The Protestant Reformation
This was the hardest post in the whole series for me to complete. It was changed many times because I have mixed feelings regarding the Reformation. From a historical and theological perspective, the Reformation was an act of rebellion. The church fathers, such as Ignatius of Antioch – who was a church leader during the time of the apostles – considered rebellion against a bishop to be rebellion against God. Being in the West, the Reformers’ bishops were Roman Catholic.
From the earliest days of the church, submission to church authority was important. But considering the state of the Roman Catholic West in the 16th century, rebellion may have been a necessary evil. By Martin Luther’s time, the selling of indulgences to forgive sins and teachings on purgatory were popular in the West.
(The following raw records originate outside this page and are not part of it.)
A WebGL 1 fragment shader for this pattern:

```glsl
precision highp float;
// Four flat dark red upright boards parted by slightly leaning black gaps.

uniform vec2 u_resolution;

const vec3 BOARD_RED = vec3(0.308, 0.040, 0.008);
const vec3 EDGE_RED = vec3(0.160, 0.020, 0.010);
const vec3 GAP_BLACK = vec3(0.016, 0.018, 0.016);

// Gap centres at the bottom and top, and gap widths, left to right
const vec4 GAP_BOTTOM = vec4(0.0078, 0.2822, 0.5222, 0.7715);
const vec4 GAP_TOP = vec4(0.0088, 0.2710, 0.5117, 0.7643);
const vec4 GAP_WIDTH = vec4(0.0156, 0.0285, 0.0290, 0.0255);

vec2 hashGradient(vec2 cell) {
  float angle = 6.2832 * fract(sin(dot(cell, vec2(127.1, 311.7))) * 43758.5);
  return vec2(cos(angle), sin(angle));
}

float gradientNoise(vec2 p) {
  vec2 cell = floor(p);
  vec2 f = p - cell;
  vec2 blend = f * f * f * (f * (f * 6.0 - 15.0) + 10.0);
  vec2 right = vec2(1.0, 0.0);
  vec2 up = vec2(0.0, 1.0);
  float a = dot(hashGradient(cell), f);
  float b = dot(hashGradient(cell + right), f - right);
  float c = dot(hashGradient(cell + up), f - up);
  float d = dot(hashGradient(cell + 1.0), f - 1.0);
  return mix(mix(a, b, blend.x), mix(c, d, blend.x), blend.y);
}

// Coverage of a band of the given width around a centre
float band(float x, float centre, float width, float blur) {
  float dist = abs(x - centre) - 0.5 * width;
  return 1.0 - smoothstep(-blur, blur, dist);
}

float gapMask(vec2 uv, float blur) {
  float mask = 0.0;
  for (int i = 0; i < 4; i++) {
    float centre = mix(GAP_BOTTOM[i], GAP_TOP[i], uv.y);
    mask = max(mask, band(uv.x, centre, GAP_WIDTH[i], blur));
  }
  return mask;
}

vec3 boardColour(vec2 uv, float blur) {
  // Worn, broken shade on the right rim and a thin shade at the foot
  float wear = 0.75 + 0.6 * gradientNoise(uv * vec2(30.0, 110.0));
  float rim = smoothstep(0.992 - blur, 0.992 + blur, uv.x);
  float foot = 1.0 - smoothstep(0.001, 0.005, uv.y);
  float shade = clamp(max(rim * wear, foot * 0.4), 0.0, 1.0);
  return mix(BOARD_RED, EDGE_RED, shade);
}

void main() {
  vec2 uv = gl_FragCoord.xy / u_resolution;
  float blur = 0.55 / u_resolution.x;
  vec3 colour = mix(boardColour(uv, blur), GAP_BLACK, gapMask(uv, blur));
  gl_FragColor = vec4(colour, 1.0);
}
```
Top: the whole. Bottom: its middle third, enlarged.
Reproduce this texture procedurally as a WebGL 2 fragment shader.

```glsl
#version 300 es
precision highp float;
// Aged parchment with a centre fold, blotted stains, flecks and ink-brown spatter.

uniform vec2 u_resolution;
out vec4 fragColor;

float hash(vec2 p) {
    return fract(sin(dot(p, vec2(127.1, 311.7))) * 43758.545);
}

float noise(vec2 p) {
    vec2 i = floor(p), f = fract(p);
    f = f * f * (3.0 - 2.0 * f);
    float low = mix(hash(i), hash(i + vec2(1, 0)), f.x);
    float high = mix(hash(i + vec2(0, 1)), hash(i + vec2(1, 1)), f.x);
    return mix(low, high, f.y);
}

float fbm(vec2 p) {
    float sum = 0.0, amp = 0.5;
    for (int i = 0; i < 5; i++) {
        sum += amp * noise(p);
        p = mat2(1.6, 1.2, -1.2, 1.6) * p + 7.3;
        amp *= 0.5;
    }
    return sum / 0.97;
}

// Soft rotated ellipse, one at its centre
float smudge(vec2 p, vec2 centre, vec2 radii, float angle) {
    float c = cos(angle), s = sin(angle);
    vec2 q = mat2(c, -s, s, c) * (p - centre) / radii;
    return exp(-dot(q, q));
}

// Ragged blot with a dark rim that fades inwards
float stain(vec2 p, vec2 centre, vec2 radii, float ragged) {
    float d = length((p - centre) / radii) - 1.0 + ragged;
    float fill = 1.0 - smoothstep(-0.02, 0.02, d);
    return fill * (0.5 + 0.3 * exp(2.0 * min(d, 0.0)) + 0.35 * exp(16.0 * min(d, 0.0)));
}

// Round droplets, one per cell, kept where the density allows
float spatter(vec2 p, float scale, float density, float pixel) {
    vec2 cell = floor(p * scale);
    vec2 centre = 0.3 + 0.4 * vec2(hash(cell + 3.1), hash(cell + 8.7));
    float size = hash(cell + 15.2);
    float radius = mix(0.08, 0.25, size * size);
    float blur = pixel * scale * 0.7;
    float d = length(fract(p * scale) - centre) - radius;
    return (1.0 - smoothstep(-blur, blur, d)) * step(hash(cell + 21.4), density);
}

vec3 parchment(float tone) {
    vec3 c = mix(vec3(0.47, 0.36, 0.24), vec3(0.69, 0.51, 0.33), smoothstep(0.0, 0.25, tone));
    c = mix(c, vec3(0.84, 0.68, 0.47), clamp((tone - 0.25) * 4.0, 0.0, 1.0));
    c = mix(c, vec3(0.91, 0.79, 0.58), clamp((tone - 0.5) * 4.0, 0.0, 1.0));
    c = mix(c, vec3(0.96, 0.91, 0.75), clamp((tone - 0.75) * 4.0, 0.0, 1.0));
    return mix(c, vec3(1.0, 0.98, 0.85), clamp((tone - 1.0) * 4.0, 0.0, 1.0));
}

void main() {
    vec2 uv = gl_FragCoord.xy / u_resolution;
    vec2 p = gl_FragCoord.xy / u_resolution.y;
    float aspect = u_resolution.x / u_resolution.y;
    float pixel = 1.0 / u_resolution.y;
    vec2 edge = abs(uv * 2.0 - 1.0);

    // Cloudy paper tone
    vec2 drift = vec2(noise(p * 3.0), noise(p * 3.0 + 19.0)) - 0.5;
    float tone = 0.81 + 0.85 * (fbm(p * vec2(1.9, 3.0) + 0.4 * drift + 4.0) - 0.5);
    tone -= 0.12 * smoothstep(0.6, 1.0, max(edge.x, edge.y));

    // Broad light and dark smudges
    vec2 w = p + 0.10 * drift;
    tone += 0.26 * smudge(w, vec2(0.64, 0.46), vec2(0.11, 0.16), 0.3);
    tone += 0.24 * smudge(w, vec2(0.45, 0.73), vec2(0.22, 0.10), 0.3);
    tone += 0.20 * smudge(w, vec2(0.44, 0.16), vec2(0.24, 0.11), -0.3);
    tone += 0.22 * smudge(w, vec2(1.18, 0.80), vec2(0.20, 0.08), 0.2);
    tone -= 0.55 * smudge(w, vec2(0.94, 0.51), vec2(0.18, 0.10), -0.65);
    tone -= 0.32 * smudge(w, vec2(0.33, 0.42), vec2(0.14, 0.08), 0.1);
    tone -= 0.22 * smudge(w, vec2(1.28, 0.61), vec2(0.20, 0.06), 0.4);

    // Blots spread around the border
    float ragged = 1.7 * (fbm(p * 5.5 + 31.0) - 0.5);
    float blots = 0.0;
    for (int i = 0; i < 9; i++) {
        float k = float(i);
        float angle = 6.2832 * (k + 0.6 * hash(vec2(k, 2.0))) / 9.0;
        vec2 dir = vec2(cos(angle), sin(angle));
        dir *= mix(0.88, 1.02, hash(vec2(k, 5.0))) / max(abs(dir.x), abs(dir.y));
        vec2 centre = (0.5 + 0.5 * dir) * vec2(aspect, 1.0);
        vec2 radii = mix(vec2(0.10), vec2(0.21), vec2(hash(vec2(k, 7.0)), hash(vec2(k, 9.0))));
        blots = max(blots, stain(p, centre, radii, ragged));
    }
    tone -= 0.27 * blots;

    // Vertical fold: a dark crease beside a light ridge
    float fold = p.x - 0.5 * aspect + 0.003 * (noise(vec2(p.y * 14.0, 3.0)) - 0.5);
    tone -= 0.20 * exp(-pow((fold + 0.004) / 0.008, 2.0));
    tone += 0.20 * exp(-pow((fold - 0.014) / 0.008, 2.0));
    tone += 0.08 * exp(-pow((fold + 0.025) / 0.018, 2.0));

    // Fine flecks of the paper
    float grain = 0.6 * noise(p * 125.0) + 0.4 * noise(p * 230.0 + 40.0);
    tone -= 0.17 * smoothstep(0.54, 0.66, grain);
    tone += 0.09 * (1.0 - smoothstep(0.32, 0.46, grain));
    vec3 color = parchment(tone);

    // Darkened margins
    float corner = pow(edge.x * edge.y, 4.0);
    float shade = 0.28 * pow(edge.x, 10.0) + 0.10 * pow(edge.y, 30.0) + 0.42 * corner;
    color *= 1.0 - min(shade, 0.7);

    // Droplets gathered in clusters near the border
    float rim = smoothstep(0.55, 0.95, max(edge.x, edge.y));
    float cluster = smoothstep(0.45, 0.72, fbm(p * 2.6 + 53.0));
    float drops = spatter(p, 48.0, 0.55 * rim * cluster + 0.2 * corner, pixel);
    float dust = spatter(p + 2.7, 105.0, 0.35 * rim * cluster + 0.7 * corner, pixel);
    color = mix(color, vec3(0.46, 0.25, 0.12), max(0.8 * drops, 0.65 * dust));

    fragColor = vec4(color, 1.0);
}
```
Church services and scriptures were only available in Latin, so the general population, while probably having some knowledge of Latin, could not engage deeply.
In 1517, a Roman Catholic monk named Martin Luther began the Reformation by questioning the sale of indulgences. In a few years, we’ll be upon the 500 year anniversary of that event. I believe it is good for us to reflect on the positive and negative aspects of the Reformation. It has shaped Western culture and religion far deeper than we realize.
The Reformation began as a revolt against the moral decay and corruption within the Roman Church. Aside from challenging indulgence sales and purgatory, Luther also opposed the Roman Church by allowing the Bible to be translated into local languages. Luther’s insistence that everyone own a Bible in their own language was good.
Roman Catholic authority had become almost like a dictatorship in which the Roman Pope decreed himself to be the sole authority of every Christian on earth (though the Eastern Churches rejected that claim). While Luther’s challenge of papal supremacy was good, the Reformers’ later decision to reject ALL ecclesiastical authority and tradition was not good.
Luther also held to various aspects of church tradition such as the perpetual virginity of Mary (which was not widely doubted until the 19th or 20th centuries) and the actual presence of the Body and Blood of our Lord in the Eucharist.
The cries of sola scriptura (only scripture) made every man his own pope. Rather than uniting Christians – as the early reformers naively believed would happen – it divided them. Several hundred years later, every person is still their own pope and we have tens of thousands of denominations. Unfortunately, a “plain reading of the Bible” caused great division, bloody fights, and innumerable opinions about interpretation.
My second complaint: scripture was changed. Shortly after the reformation began, some Protestants cut several books out of the Bible that the whole Church (including Jesus’ apostles) considered scripture*. Those who did not remove them, included them in the back of the Old Testament in an appendix called “The Apocrypha,” which is Greek for “hidden.” For more details on this, see my footnote below.
A precedent was set that any scripture that does not fit well with a man’s theology can be removed or diminished. Books that were removed include Tobit, Maccabees, Judith, Wisdom of Sirach, and some others. The implications of this are obvious: Christianity can become whatever anyone wants by carefully crafting their own biblical canon. Sadly, I’ve seen Christians do this with several New Testament books in which the authorship is disputed by some modern scholars, so they feel no need to be theologically “bound” by those books.
* Since writing this article a couple of years ago, I have learned a bit more and recently received some constructive criticism from a reader (see below). I want to mention that even from the earlier times of the Church there was often some degree of distinction between the books included in the Hebrew canon and those in the Greek Christian scriptures (the Septuagint). Here is a summary from a popular Orthodox catechism called These Truths We Hold:
The Deutero-canonical books appeared as part of Holy Scripture with the translation of the Hebrew Scripture into Greek by Alexandrian Jews who had been gathered together for that purpose in Egypt just prior to the New Testament times. Over the centuries, however, these books have been disputed by many; many hold them to have little or no value as Scripture.
However, both the Orthodox and Roman Catholics accept them as part of the Biblical Canon, whereas, since the Reformation, most Protestants have rejected them as being spurious. Although the Orthodox Church accepts these books as being canonical, and treasures them and uses them liturgically, she does not use them as primary sources in the definition of her dogmas.
The book Orthodox Dogmatic Theology by Protobresbyter Michael Pomazansky confirms the above. When reading many of the saints and fathers of the Church, you will find that they readily quote passages from these Deutero-canonical books, treating them no differently than any other scripture. In other words, while they are not the primary scriptural authority, they are still considered to be authoritative. Contrast that with the teachings of the early Calvinists and the Westminster Confession of Faith, Chapter 1, Article 3:
“The books commonly called Apocrypha, not being of divine inspiration, are no part of the Canon of Scripture; and therefore are of no authority in the Church of God, nor to be any otherwise approved, or made use of, than other human writings.”